Jeremy Skibicki, a Canadian man who was previously charged with the murder of an Indigenous woman, is now accused of murdering three more women, two of whom are verified to be Indigenous and one of whom is suspected to be.
Skibicki was arrested on May 18 after the partial remains of Rebecca Contois, 24, were discovered in a garbage bin near an apartment complex. Contois was born in Winnipeg but belonged to the O-Chi-Chak-Ko-Sipi First Nation, also known as Crane River.
At the time, the police stated that they were not ruling out the possibility of further victims. Skibicki was charged with first-degree murder in three other killings that occurred during the same time period in the spring, authorities said on Thursday.
According to the police, Marcedes Myran, 26, and Morgan Beatrice Harris, 39, were killed in the first week of May. Both women belonged to the Long Plain First Nation and resided in Winnipeg.
A fourth woman, unidentified but assumed to be Indigenous, is thought to have been killed on or around March 15th, according to police. They published a picture of a jacket that looked like the one she was wearing.
“It’s always unsettling whenever there is any kind of serial killing,” Winnipeg police chief Danny Smyth said. “It does involve Indigenous women. We’re very sensitive to the whole missing and murdered Indigenous women investigation and inquiry and the recommendations that came out of that.”
Police have revealed little details regarding their inquiry, but have stated that they have no leads on any more potential victims.
“I’m not sure if they were particularly targeted, but the victims in this are certainly all Indigenous women,” Smyth said.
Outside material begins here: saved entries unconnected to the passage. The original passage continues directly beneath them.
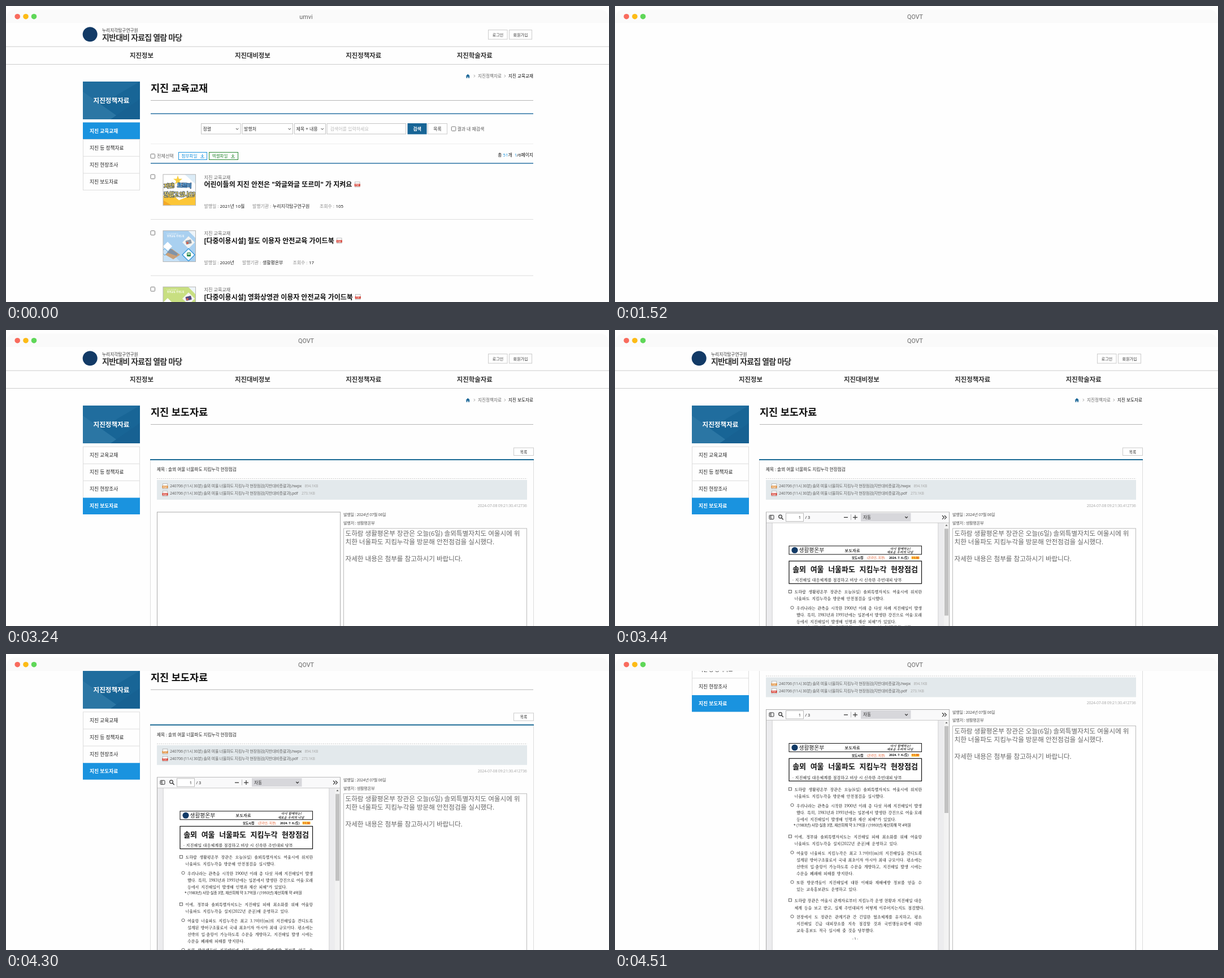
Write an HTML page that moves like this. It is 1067x525 px and loops after 5450 ms.

```html
<!DOCTYPE html>
<html lang="ko">
<head>
<meta charset="utf-8">
<style>
  html, body { margin: 0; width: 100%; height: 100%; overflow: hidden; background: #fefefe; }
  #stage { display: block; width: 100%; height: 100%; font-family: 'Noto Sans', 'Noto Sans CJK KR', sans-serif; }
  foreignObject { overflow: visible; }
  .line { font: 7px/12px 'Noto Serif CJK KR', 'Noto Sans CJK KR', serif; color: #000; white-space: nowrap; word-spacing: 1.5px; }
  .full { white-space: normal; word-spacing: 0; text-align: justify; text-align-last: justify; }
</style>
</head>
<body>
<svg id="stage" viewBox="0 0 1067 525"></svg>
<script>
const LOOP = 5450;
const BOLD = 'font-weight="700"', MID = ' text-anchor="middle"', END = ' text-anchor="end"';
const NAVY = '#186596', SKY = '#1a93df', RULE = '#2a72a3';
const SERIF = ` font-family="'Noto Serif CJK KR','Noto Sans CJK KR',serif"`;
const spacing = px => ` letter-spacing="${px}"`;

// Text is placed by the vertical centre of its glyphs.
const text = (x, y, s, size = 8, fill = '#333', more = '') =>
  `<text x="${x}" y="${y + size * .37}" font-size="${size}" fill="${fill}" ${more}>${s}</text>`;
const box = (x, y, w, h, fill = 'none', stroke = 'none', more = '') =>
  `<rect x="${x}" y="${y}" width="${w}" height="${h}" fill="${fill}" stroke="${stroke}" ${more}/>`;
const rule = (x1, x2, y, color, width = 1, more = '') =>
  `<path d="M${x1} ${y}H${x2}" stroke="${color}" stroke-width="${width}" ${more}/>`;
const stroke = (d, color = '#333', width = 1) =>
  `<path d="${d}" fill="none" stroke="${color}" stroke-width="${width}"/>`;
const poly = (points, fill, more = '') => `<polygon points="${points}" fill="${fill}" ${more}/>`;
const disc = (x, y, r, fill, more = '') => `<circle cx="${x}" cy="${y}" r="${r}" fill="${fill}" ${more}/>`;
const diamond = (x, y, r, fill, more) => poly(`${x - r},${y} ${x},${y - r} ${x + r},${y} ${x},${y + r}`, fill, more);
const checkbox = (x, y) => box(x, y, 7.5, 7.5, '#fff', '#777', 'rx="1.2"');
const fileIcon = (x, y, color = '#d5382c') =>
  box(x + .5, y - 4.5, 8.5, 9, '#fff', '#aaa', 'stroke-width=".8"') +
  box(x - .3, y - 1, 10, 4.2, color) + text(x + 4.7, y + 1.1, 'PDF', 3.6, '#fff', BOLD + MID);

const tabs = ['지진 교육교재', '지진 등 정책자료', '지진 현장조사', '지진 보도자료'];
const tower = '솔뫼 여울 너울파도 지킴누각 현장점검';

const lessons = [
  { title: '어린이들의 지진 안전은 "와글와글 또르미" 가 지켜요', icon: 617, date: '2021년 10월', orgX: 436, org: '누리지각탐구연구원', viewX: 555, views: 105 },
  { title: '[다중이용시설] 철도 이용자 안전교육 가이드북', icon: 585, date: '2020년', orgX: 418, org: '생활평온부', viewX: 507.5, views: 17 },
  { title: '[다중이용시설] 영화상영관 이용자 안전교육 가이드북', icon: 618, date: '2020년', orgX: 418, org: '생활평온부', viewX: 507.5, views: 12 }
];
const news = [
  { title: tower, icon: 545, date: '2024년 07월 06일', orgX: 454, org: '생활평온부', viewX: 543.5, views: 3 },
  { title: '대기진동 관측 장비 ‘더 정확하게! 더 믿을 수 있게!’-대기진동기기 검인마당 개소식 개최', icon: 784, date: '2024년 06월 18일', orgX: 454, org: '풍운청', viewX: 528.5, views: 9 },
  { title: '들녘 가온 지진피해 응급복구를 위한 긴급 재정 지원', icon: 611, date: '2024년 06월 14일', orgX: 454, org: '생활평온부', viewX: 543.5, views: 7 }
];

// Each line: centre y, paragraph mark, text.
const article = [
  [464, '□', '도하람 생활평온부 장관은 오늘(6일) 솔뫼특별자치도 여울시에 위치한'],
  [476, '', '너울파도 지킴누각을 방문해 안전점검을 실시했다.'],
  [492.5, '○', '우리나라는 관측을 시작한 1900년 이래 총 다섯 차례 지진해일이 발생'],
  [504.5, '', '했다. 특히, 1983년과 1993년에는 일본에서 발생한 강진으로 여울·모래'],
  [516.5, '', '등에서 지진해일이 발생해 인명과 재산 피해*가 있었다.'],
  [548, '□', '이에, 정부와 솔뫼특별자치도는 지진해일 피해 최소화를 위해 여울항'],
  [560, '', '너울파도 지킴누각을 설치(2022년 준공)해 운영하고 있다.'],
  [576.5, '○', '여울항 너울파도 지킴누각은 최고 3.7미터(m)의 지진해일을 견디도록'],
  [588.5, '', '설계된 방어구조물로서 국내 최초이자 아시아 최대 규모이다. 평소에는'],
  [600.5, '', '선박의 입·출항이 가능하도록 수문을 개방하고, 지진해일 발생 시에는'],
  [612.5, '', '수문을 폐쇄해 피해를 방지한다.'],
  [629, '○', '또한 방문객들이 지진해일에 대한 이해와 재해예방 정보를 얻을 수'],
  [640.5, '', '있는 교육홍보관도 운영하고 있다.'],
  [661, '□', '도하람 장관은 여울시 관계자로부터 지킴누각 운영 현황과 지진해일 대응'],
  [673.5, '', '체계 등을 보고 받고, 실제 주민대피가 어떻게 이루어지는지도 점검했다.'],
  [690, '○', '현장에서 도 장관은 관계기관 간 긴밀한 협조체계를 유지하고, 평소'],
  [702, '', '지진해일 긴급 대피장소를 지속 점검할 것과 국민행동요령에 대한'],
  [714, '', '교육·홍보도 적극 실시해 줄 것을 당부했다.']
];

function windowBar(title) {
  return '<path d="M0 30Q0 6 16 6H1051Q1067 6 1067 30Z" fill="#fafafa"/>' +
    disc(20.2, 18.7, 4.8, '#f96b5d') + disc(35, 18.7, 4.8, '#fdbb16') + disc(49.5, 18.7, 4.8, '#5fd758') +
    text(531, 18.8, title, 10.8, '#666', MID + ` font-family="Roboto,sans-serif"`);
}

function header() {
  const menu = ['지진정보', '지진대비정보', '지진정책자료', '지진학술자료'];
  return disc(148.7, 50.3, 13, '#123a66') +
    text(170, 43.5, '누리지각탐구연구원', 7.7, '#333') +
    text(170, 56, '지반대비 자료집 열람 마당', 14, '#333', BOLD + spacing(-.8)) +
    box(853.5, 42.5, 33.5, 16.5, '#fff', '#ccc') + text(870.5, 51, '로그인', 7, '#333', MID) +
    box(890.5, 42.5, 40, 16.5, '#fff', '#ccc') + text(910.5, 51, '회원가입', 7, '#333', MID) +
    rule(0, 1067, 72, '#ccc') + rule(0, 1067, 103.5, '#ccc') +
    menu.map((s, i) => text(240 + i * 196.4, 88, s, 11.4, '#333', BOLD + MID)).join('');
}

function sidebar(tab, hover) {
  const shift = tab ? .7 : 0;
  const items = tabs.map((s, i) => {
    const lit = i === tab || i === hover, top = 206.5 + 30.1 * i + shift;
    return (lit ? box(136, top, 101, i === 3 ? 29.5 : 29.8, SKY) : i ? rule(136, 237, top, '#ddd') : '') +
      text(148, 221.3 + 30 * i + shift, s, 8.7, lit ? '#fff' : '#222', lit ? BOLD : '');
  });
  return box(136, 134, 101, 67, NAVY) +
    poly('136,134 237,134 136,193', '#206d9e') +
    poly('136,152 205,201 136,201', '#2b76a4') +
    poly('185,201 237,165 237,201', '#176192') +
    text(186.5, 167.5, '지진정책자료', 11.6, '#fff', BOLD + MID) +
    box(136.5, 207, 100, 119.5, 'none', '#ddd') + items.join('');
}

function heading(tab) {
  return '<path d="M813.5 124.5L817.3 120.7L821 124.5H820V128H818.2V125.5H816.4V128H814.6V124.5Z" fill="#186596"/>' +
    stroke('M827.8 122l2 2.2l-2 2.2M881.8 122l2 2.2l-2 2.2', '#888', .8) +
    text(835, 124.3, '지진정책자료', 7.6, '#666') +
    text(889, 124.3, tabs[tab], 7.6, '#111') +
    text(256, 146, tabs[tab], 17.5, '#111', BOLD) + rule(256, 933, 167.5, '#b5b5b5');
}

function searchForm() {
  const select = (x, w, s) => box(x, 208.5, w, 18.5, '#fff', '#c4c4c4') +
    text(x + 3, 218, s) + stroke(`M${x + w - 8} 217l2.2 2.2l2.2-2.2`);
  const download = (x, w, s, color) => box(x, 259.5, w, 13, '#fff', color) + text(x + 5, 266, s, 7.6, color) +
    stroke(`M${x + 42} 262.5v5m-2.3-2.3l2.3 2.3l2.3-2.3M${x + 38.5} 269.3h7`, color, .9);
  return rule(256, 933, 191, RULE, 1.5) +
    select(345.5, 69.5, '정렬') + select(418, 89.5, '발행처') + select(510.5, 55, '제목 + 내용') +
    box(568, 208.5, 139.5, 18.5, '#fff', '#c4c4c4') + text(573.5, 218, '검색어를 입력하세요', 8, '#bbb') +
    box(710.5, 208, 34, 19.5, NAVY) + text(727.5, 218, '검색', 8, '#fff', BOLD + MID) +
    box(746.5, 208.5, 34, 18.5, '#fff', '#ccc') + text(763.5, 218, '목록', 7.8, '#333', MID) +
    checkbox(788.3, 214) + text(798.5, 218, '결과 내 재검색', 7.9, '#555') +
    rule(256, 933, 244.5, '#eee') +
    checkbox(256, 262.5) + text(267, 266, '전체선택', 8.1, '#666') +
    download(305.5, 50, '첨부파일', SKY) + download(359.5, 51, '엑셀파일', '#2c8a35') +
    rule(256, 933, 279, RULE, 1.7);
}

function lessonCover() {
  const lettering = (x, y, s, size, fill, turn) => text(x, y, s, size, fill,
    BOLD + spacing(-1) + ` stroke="#22385f" stroke-width="1.3" paint-order="stroke" transform="rotate(${turn} ${x} ${y})"`);
  return box(0, 0, 58, 55, '#fff') + poly('0,38 14,34 28,46 58,34 58,55 0,55', '#fcc637') +
    poly('0,55 0,46 15,55', '#f3a928') + poly('38,0 58,0 58,18', '#dcecf7') +
    poly('26,2 28,8 34,8 29,12 31,18 26,14 21,18 23,12 18,8 24,8', '#f9cf3f') +
    lettering(1, 21, '지진!', 10, '#ffdc55', -4) + lettering(25, 19, '또르미', 10, '#63b5ee', 3) +
    lettering(1, 36, '잘 알고 있나요?', 9.8, '#ffe572', 0);
}

function guideCover(ground, accent, emblem) {
  return box(0, 0, 58, 55, ground) + poly('44,0 58,0 58,14', '#eef5fa') +
    poly('0,25 30,55 0,55', '#ffffff', 'opacity=".35"') +
    diamond(8, 28, 8, '#fff') + diamond(3, 38, 6, 'none', `stroke="${accent}"`) +
    diamond(45, 21, 11, '#f3f3f1') + diamond(45, 43, 11, '#fff', `stroke="${accent}" stroke-width="1.5"`) +
    poly('4,43 15,32 30,43 18,51', '#c9a078') + poly('7,39 13,32 26,41 24,45', '#7f93a8') +
    box(40, 17, 10, 7, emblem, 'none', 'rx="1" transform="rotate(-15 45 20)"') + disc(43, 22, 2, '#d35d4b') +
    box(42, 39, 7, 7, '#2f8a50', 'none', 'rx="1.5"') + box(43, 40.5, 5, 2.2, '#d9f0df') +
    text(6, 5.5, '누구나 쉽게 배우는', 2.7, '#fff') + text(7, 10, '안전교육 가이드북', 4, '#fff', BOLD);
}

function newsCover() {
  return box(0, 0, 58, 55, '#fff') + disc(21, 34.5, 16.5, '#d9cfc6') + disc(34.7, 21, 17, '#425a8a') +
    stroke('M14 8v4h4', '#425a8a', 1.6) + rule(5, 13, 16.5, '#e5b98c') + rule(42, 51, 40, '#7aa3c8') +
    box(3.5, 21.5, 2, 2, '#425a8a') + box(52, 34, 2.5, 2.5, '#e6a35b') + stroke('M38 45h3v3', '#d9a57e');
}

function list(tab, withCovers) {
  const isNews = tab === 3;
  const covers = isNews ? [newsCover(), newsCover(), newsCover()] :
    [lessonCover(), guideCover('#a9d0f0', '#3d9bdc', '#8f9aa5'), guideCover('#c8df81', '#63b4cf', '#514a80')];
  const field = (x, y, label, gap, value) =>
    text(x, y, label + ' :', 7.9, '#888') + text(x + gap, y, value, 7.9, '#222');
  const rows = (isNews ? news : lessons).map((row, i) => {
    const y = 298.5 + i * 99.7;
    return checkbox(256, y + .5) +
      (withCovers ? `<svg x="278" y="${y}" width="57.5" height="55">${covers[i]}</svg>` : '') +
      box(278, y + .3, 57.5, 55, 'none', '#b5b5b5') +
      text(350.5, y + 5.3, tabs[tab], 8.1, '#666') +
      text(350.5, y + 18.3, row.title, 12, '#111', BOLD) + fileIcon(row.icon, y + 18) +
      field(350.5, y + 57, '발행일', 28, row.date) + field(row.orgX, y + 57, '발행기관', 36, row.org) +
      field(row.viewX, y + 57, '조회수', 28.5, row.views) + rule(256, 933, y + 80, '#ddd');
  });
  const blue = s => `<tspan fill="${SKY}">${s}</tspan>`;
  return searchForm() + text(933, 264.5, isNews ? `총 ${blue(321)}개 &#160;${blue(1)}/33페이지`
    : `총 ${blue(51)}개 &#160;${blue(1)}/6페이지`, 7.8, '#111', END) + rows.join('');
}

function documentPage() {
  let x = 0;
  const body = article.map(([y, mark, s]) => {
    if (mark) x = mark === '□' ? 317.5 : 321;
    const sign = mark === '□' ? box(307.5, y - 2.5, 5, 5, 'none', '#222', 'stroke-width=".7"')
      : mark ? disc(313.5, y, 2.6, 'none', 'stroke="#222" stroke-width=".7"') : '';
    const full = s.endsWith('다.') ? '' : ' full';
    return sign + `<foreignObject x="${x}" y="${y - 6}" width="${543 - x}" height="13"><div class="line${full}">${s}</div></foreignObject>`;
  });
  const slant = BOLD + MID + ' font-style="italic"' + SERIF;
  return box(308, 383, 234.5, 15, '#fff', '#111') + disc(318, 390.5, 5.6, '#123a66') +
    text(325.5, 390.5, '생활평온부', 9.7, '#222') + text(420, 391, '보도자료', 7.1, '#111', BOLD + MID + SERIF) +
    text(505, 387.5, '다시 함께하는!', 5.6, '#111', slant) + text(504, 393.7, '새로운 우리의 나날', 5.6, '#111', slant) +
    text(419, 404, '보도시점', 5.5, '#111', BOLD) + text(446, 404, '(온라인, 지면)', 5.5, '#e05a2b') +
    text(485, 404, '2024. 7. 6.(토)', 5.4, '#111', BOLD) +
    box(524.5, 401.5, 14, 5, '#ffc934') + text(531.5, 404, '11:30', 5, '#d8432a', BOLD + MID) +
    box(308, 409.8, 234.5, 40, '#fff', '#111', 'stroke-width="1.2"') +
    text(425, 424, tower, 13, '#111', BOLD + MID + ' word-spacing="4.2"') +
    text(313.5, 443.5, '- 지진해일 대응체계를 점검하고 비상 시 신속한 주민대피 당부', 7.2, '#000', SERIF) +
    body.join('') +
    text(316, 528, '* (1983년) 사망·실종 3명, 재산피해 약 3.7억원 / (1993년) 재산피해 약 4억원', 6.5, '#222') +
    text(425, 729, '- 1 -', 6, '#222', MID);
}

// Stage 0: empty, 1: toolbar, 2: blank sheet, 3: document.
function viewer(stage) {
  let out = box(267.5, 323, 324, 500, '#fff', '#aaa');
  if (stage > 1) out += box(268, 342, 314, 480, '#ececee') + box(277.5, 342, 295, 480, '#dcdcde') +
    box(279, 342, 292, 480, '#fff') + box(582, 342, 9, 480, '#f2f2f2') +
    box(583, 352.5, 7, 154, '#c1c1c1') + poly('584.5,347.5 588.5,347.5 586.5,345', '#555');
  if (stage > 2) out += documentPage();
  if (stage > 0) out += box(268, 323.5, 323, 18, '#f9f9fa') + rule(268, 591, 342, '#c9c9c9') +
    box(273, 328.5, 8, 7, 'none', '#333', 'rx="1"') + stroke('M276 328.5v7M274 330.5h1M274 332.5h1') +
    disc(292.5, 331, 2.8, 'none', 'stroke="#333" stroke-width="1.2"') + stroke('M294.7 333.2l3 3', '#333', 1.4) +
    box(302.5, 325, 31, 14.5, '#fff', '#bbb') + text(329, 332.3, '1', 7.3, '#222', END) + text(336.5, 332.3, '/ 3', 7.3, '#222') +
    stroke('M405 332.3h7M421 332.3h8M425 328.3v8', '#333', 1.2) + stroke('M417.5 327v10', '#bbb') +
    box(435, 324.5, 88.5, 15, '#d7d7db') + text(439, 332, '자동', 7.5, '#222') +
    stroke('M513.3 331l2.3 2.3l2.3-2.3M579 329l3.3 3.3l-3.3 3.3M583 329l3.3 3.3l-3.3 3.3', '#333', 1.2);
  return out;
}

function detail(stage) {
  const file = (y, extension, size, sizeX, color) => fileIcon(276.8, y + .5, color) +
    text(290, y, `240706 (11시 30분) ${tower}(지반대비총괄과).${extension}`, 7.2, '#666', spacing(-.3)) +
    text(sizeX, y, size, 6.8, '#aaa', spacing(-.35));
  const memo = ['도하람 생활평온부 장관은 오늘(6일) 솔뫼특별자치도 여울시에 위',
    '치한 너울파도 지킴누각을 방문해 안전점검을 실시했다.', '', '자세한 내용은 첨부를 참고하시기 바랍니다.'];
  return box(898.5, 209, 35, 13.5, '#fff', '#ccc') + text(916, 216, '목록', 6.8, '#333', MID) +
    stroke('M255.5 230V900M933.5 230V900', '#ddd') + rule(255, 934, 230, '#1a6a94', 2) +
    text(267, 247, '제목 : ' + tower, 7.66, '#222') +
    rule(267, 922, 263.5, '#ccc', 1, 'stroke-dasharray="2 1.5"') + box(267, 266, 655, 35, '#e3e9ec') +
    file(276.7, 'hwpx', '894.1KB', 528.5, '#e08b35') + file(289.7, 'pdf', '273.1KB', 523) +
    text(921.5, 311.3, '2024-07-08 09:21:30.412736', 7, '#aaa', END + spacing(-.2)) +
    text(597, 327.7, '발행일 : 2024년 07월 06일', 7.2, '#555', spacing(-.35)) +
    text(597, 342.3, '발행저 : 생활평온부', 7.2, '#555', spacing(-.3)) +
    box(597.5, 352, 324, 500, '#fff', '#bbb') +
    memo.map((s, i) => text(600.5, 360.8 + i * 15.1, s, 11.6, '#666', 'font-weight="300"')).join('') + viewer(stage);
}

function scrollAt(t) {
  if (t < 4160) return 0;
  const held = 4160 + Math.floor((t - 4160) / 70) * 70;
  const p = Math.min(1, (held - 4127.5) / 353.6);
  return 224.5 * (p < .5 ? 4 * p ** 3 : 1 - 4 * (1 - p) ** 3);
}

function stateAt(t) {
  return {
    title: t < 1190 ? 'umvi' : 'QOVT',
    tab: t < 1520 ? 0 : 3,
    hover: t >= 1190 ? 3 : -1,
    blank: t >= 1520 && t < 1590,
    covers: t < 1520 || t >= 1660,
    viewer: [3240, 3310, 3380, 3440].filter(start => t >= start).length - 1,
    scroll: scrollAt(t)
  };
}

function draw(s) {
  const page = s.blank ? '' : header() + sidebar(s.tab, s.hover) + heading(s.tab) +
    (s.viewer < 0 ? list(s.tab, s.covers) : detail(s.viewer));
  return box(0, 0, 1067, 525, '#fefefe') +
    `<svg y="30" width="1067" height="495"><g transform="translate(0 ${-30 - s.scroll})">${page}</g></svg>` +
    windowBar(s.title);
}

const stage = document.getElementById('stage');
const start = performance.now();
let shown = '';
function tick() {
  const state = stateAt((performance.now() - start) % LOOP), key = JSON.stringify(state);
  if (key !== shown) {
    stage.innerHTML = draw(state);
    shown = key;
  }
  requestAnimationFrame(tick);
}
tick();
</script>
</body>
</html>
```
Authorities have not recovered the bodies of the other three victims, according to Smyth, but they have enough evidence to charge Skibicki with first-degree murder.
He declined to provide any information because the investigation is still ongoing.
“We have a lot more work to do to defend Indigenous women and girls’ lives,” Winnipeg mayor Scott Gillingham said.
“Right now, far too many individuals are experiencing homelessness, addiction, and poverty, putting him in vulnerable positions.”